At a lot of jobs, including those I've held in the past, if you're just not dialed in, you can dog it for a shift and maybe have nothing happen, or you can get into a heap of trouble with the boss if he or she is observant and sees that you aren't participating.

It's a little different now.  My boss(1) is the ownership group, and my boss(2) is the consumer public. So basically I answer to nobody, but I also answer to everybody, which means there's really nowhere to hide.

Moreover, the consequences could be immediate or could occur on a delayed blast, and it might not be obvious to me which has occurred.  If I slip up and upset a customer and they put an item down and leave without buying it, well, that's pretty obvious cause and effect.  It is rare for the consequences to be on such evident display, however.  More often when I've run low-octane, what I've done is slowed down the process of advancing infrastructure projects that multiply revenue, and therefore I have slowed the process of the compounding revenue from those vectors.  The process of getting all of a store's singles listed on TCGPlayer, for example, provides an almost logarithmic ROI.  Any time I slow down the process of fueling that engine, I lose both speed and acceleration.  An hour spent out-of-sorts on Wednesday the 11th might end up making a $50 revenue shortfall on Friday the 27th, or it might make a $500 revenue shortfall.  Both are within normal parameters.  For one hour of me being off-task.  It's the kind of thing that haunts you at night.  Fear is a motivator.

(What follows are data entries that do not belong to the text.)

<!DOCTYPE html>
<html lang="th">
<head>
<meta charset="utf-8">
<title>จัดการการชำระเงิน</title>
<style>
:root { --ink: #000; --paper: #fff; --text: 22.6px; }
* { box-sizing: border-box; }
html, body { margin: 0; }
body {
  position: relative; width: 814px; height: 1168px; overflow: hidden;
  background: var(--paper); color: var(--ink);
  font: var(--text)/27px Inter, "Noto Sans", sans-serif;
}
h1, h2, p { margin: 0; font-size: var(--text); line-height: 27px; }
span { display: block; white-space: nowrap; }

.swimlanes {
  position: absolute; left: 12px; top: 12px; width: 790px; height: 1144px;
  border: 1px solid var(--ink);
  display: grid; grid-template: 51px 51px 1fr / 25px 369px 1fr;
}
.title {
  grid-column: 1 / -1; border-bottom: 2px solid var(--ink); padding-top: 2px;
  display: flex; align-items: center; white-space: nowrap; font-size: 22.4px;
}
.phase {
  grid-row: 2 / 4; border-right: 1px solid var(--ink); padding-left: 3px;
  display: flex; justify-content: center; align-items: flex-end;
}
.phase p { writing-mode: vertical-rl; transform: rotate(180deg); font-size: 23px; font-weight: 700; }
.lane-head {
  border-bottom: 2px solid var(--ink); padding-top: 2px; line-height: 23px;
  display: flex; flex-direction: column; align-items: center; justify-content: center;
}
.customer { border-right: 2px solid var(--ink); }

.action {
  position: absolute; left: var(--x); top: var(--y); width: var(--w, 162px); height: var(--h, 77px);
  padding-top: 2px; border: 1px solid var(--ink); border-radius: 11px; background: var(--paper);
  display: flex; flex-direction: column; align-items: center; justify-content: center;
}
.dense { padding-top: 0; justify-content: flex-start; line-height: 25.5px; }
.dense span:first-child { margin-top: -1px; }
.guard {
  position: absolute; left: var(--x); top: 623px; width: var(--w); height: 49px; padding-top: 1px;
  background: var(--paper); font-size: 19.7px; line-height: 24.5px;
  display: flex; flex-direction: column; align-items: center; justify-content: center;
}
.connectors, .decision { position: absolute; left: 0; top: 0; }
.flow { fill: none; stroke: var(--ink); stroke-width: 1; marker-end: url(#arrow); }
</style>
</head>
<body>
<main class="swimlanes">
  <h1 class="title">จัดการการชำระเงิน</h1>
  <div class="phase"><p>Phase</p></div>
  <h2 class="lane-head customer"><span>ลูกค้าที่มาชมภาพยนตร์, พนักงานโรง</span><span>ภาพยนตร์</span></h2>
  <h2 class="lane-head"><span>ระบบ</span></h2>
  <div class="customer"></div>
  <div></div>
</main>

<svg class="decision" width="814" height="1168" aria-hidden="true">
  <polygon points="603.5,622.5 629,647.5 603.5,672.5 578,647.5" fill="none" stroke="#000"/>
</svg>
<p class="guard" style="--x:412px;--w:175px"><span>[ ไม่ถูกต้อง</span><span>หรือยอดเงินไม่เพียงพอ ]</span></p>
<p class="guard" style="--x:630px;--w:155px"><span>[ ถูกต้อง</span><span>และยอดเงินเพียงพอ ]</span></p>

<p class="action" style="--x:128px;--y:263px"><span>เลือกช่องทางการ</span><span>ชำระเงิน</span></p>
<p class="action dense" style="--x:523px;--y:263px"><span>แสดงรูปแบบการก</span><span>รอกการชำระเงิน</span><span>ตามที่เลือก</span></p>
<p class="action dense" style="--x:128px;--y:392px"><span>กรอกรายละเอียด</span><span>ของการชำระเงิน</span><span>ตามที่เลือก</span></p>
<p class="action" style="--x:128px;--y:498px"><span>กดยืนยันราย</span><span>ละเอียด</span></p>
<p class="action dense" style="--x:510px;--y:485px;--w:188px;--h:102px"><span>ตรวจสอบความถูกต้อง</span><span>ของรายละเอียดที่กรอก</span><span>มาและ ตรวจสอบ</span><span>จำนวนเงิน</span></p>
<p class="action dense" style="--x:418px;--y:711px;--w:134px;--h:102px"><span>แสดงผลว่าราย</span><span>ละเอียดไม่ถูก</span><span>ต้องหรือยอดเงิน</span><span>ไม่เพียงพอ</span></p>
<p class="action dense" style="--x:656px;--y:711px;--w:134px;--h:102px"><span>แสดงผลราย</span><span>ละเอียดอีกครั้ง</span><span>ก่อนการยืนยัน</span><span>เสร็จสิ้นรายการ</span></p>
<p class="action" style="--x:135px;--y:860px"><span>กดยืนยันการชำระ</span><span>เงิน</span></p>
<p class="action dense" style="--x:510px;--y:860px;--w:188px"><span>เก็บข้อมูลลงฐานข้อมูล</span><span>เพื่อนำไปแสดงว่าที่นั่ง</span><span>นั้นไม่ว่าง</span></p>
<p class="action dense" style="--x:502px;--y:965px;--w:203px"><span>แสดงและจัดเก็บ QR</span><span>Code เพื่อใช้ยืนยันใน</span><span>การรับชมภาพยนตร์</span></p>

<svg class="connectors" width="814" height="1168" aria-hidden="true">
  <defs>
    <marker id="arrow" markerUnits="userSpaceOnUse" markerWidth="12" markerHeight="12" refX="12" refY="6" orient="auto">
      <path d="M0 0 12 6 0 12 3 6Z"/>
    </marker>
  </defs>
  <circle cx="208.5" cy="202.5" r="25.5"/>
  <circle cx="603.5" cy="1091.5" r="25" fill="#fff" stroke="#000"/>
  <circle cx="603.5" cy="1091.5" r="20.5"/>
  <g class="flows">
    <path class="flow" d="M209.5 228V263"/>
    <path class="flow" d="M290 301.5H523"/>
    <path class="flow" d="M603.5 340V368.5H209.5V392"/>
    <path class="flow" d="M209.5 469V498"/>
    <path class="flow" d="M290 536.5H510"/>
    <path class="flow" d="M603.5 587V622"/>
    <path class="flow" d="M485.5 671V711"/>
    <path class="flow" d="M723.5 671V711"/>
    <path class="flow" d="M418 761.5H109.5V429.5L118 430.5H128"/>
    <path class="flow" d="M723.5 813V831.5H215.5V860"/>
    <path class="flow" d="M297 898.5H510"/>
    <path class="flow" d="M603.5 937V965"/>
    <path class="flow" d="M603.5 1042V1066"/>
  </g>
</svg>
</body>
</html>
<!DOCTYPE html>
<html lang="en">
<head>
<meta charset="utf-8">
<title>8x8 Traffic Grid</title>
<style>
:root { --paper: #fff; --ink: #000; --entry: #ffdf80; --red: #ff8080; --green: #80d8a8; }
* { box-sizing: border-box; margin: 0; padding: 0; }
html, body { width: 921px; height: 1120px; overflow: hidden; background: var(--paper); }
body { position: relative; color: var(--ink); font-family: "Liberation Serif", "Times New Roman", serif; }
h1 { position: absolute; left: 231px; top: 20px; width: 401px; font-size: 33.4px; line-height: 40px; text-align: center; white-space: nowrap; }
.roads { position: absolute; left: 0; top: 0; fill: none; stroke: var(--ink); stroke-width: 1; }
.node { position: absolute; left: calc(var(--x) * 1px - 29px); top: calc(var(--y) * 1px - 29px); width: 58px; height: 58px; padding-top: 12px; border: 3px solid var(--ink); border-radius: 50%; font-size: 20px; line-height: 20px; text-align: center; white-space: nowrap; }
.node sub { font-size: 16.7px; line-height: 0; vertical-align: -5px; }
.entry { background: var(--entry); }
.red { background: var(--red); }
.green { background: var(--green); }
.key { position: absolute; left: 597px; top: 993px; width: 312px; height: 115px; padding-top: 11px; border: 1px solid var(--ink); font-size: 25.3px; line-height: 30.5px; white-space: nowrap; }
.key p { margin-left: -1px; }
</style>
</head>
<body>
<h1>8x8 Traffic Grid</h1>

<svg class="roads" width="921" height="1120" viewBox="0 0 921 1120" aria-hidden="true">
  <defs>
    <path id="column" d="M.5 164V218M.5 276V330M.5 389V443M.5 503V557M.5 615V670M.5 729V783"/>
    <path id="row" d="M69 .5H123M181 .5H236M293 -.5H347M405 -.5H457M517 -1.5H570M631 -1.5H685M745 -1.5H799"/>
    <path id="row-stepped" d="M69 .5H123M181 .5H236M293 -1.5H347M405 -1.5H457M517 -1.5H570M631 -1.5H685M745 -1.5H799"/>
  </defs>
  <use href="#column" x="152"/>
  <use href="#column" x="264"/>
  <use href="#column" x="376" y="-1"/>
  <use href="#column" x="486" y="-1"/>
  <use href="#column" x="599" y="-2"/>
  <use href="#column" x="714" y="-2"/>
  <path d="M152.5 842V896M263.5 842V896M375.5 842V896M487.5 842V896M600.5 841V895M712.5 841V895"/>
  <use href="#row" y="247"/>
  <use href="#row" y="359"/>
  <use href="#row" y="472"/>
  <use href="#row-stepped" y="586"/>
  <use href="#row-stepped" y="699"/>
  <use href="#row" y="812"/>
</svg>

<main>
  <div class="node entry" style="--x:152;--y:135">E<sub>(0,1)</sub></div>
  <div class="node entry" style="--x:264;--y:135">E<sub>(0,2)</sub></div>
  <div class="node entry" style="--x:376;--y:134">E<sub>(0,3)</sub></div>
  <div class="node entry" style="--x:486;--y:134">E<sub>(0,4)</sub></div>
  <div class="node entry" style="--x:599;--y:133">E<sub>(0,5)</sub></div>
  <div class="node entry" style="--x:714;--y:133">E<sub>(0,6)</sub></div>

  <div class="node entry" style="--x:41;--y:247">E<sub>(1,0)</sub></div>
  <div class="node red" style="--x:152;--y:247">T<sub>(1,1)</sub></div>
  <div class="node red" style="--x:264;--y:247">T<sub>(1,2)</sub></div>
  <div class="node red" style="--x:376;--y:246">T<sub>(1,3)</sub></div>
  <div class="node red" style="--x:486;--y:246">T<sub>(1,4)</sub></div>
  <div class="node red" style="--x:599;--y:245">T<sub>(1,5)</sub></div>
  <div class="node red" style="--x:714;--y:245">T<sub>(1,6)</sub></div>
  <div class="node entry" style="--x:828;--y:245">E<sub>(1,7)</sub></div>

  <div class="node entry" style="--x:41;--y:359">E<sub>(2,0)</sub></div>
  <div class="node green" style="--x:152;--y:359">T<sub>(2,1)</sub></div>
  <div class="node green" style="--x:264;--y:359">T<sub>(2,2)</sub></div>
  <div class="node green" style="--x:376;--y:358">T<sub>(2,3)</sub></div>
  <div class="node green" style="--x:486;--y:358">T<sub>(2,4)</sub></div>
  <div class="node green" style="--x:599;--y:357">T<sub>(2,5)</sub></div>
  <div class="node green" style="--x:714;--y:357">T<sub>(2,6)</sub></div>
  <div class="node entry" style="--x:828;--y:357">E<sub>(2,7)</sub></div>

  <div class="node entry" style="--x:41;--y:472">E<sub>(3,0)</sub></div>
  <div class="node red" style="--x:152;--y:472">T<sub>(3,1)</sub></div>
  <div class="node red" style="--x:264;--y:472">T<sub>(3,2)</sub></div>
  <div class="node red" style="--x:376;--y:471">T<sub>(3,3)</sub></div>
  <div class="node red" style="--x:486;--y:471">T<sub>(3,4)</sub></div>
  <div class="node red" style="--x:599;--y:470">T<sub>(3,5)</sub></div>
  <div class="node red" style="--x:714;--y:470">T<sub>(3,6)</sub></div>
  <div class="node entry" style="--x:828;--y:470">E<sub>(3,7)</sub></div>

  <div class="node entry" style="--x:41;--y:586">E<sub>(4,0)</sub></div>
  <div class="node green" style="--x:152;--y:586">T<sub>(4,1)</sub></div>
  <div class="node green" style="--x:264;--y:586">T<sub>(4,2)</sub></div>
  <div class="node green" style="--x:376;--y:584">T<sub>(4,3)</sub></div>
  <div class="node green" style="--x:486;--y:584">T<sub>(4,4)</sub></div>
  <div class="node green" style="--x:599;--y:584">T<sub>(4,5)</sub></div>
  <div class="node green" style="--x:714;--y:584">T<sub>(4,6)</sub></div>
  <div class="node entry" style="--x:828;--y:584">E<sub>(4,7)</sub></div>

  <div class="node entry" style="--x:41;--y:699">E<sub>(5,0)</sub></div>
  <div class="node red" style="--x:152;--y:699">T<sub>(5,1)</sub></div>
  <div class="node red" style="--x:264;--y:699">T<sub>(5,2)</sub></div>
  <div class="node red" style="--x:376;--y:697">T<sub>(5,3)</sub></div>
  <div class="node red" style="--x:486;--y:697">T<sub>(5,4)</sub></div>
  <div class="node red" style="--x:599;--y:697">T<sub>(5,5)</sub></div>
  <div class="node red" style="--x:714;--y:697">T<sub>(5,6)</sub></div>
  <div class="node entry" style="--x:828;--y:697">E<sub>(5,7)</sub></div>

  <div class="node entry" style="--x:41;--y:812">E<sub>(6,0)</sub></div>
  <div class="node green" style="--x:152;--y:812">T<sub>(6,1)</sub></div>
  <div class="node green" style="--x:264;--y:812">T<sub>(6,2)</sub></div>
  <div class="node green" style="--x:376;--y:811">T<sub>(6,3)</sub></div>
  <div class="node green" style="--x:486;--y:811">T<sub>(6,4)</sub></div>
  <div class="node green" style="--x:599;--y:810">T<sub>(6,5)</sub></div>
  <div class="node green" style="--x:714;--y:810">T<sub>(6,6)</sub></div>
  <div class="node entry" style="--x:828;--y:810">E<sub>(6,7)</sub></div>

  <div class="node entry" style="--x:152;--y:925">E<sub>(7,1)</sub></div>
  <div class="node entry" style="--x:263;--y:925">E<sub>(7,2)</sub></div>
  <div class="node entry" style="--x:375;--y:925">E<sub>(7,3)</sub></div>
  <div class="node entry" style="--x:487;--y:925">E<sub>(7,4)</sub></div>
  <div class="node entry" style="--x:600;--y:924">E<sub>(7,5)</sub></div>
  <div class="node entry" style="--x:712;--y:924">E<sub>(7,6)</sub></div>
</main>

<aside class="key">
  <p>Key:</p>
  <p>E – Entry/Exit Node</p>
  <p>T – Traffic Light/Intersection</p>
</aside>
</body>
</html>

The good news when you run your own business is this: It works both ways.  Going the extra yard and working it harder and cleaner can erase a multitude of sins and make up lost ground.

There are more days when I am running sharp than running dull, so in the aggregate I offset to the positive, I am fairly certain.  The ongoing challenge is digging out of a sub-par session.

One very simple answer is to work more.  It's not a universal sovereign but it works more often than it doesn't.  Within the limits of avoiding physical burnout, pulling an evening shift or going in earlier in a morning can provide an opportunity to focus well in the quiet of the hour.  I am rarely upset to have "gone in for a little longer" on any given day... it's true that I gave up a chance to log an hour or two in the catharsis of Ori, but I always end up creating value within the business and that makes me happier.

When I'm having focus issues due to digestive or blood sugar or protein problems, an unfortunate reality for post-bariatrics like me, I like to revert to tasks I know will generate income, but are solved processes, no judgment required.  Lately this has been parsing through the loose video games and creating proxy cases for them so they can be shopped more effectively.  Sometimes it's as simple as sorting cards.  That task is the great equalizer and nobody in the organization should consider it beneath them to do it.

What not to do when trying to banish the drag-a-lags is buying.  Buying is where my money is made or lost, and the judgment in setting pre-orders and other procurement is so absolutely vital to the health of the enterprise that I dare not engage in it when I am not cold and crisp.  Secondarily, any other judgment-heavy activity such as personnel reviews or tax planning is right out.

The stakes are high, and I'm manipulating live wires, which means I can make high-voltage moves, but also get shocked hard.  Would I trade this for a nice secure desk where I no longer controlled my own destiny?  Well, it would have to be a hell of a paycheck.  So until we're speaking in those kind of figures, I'm going to stick with the capitalism plan.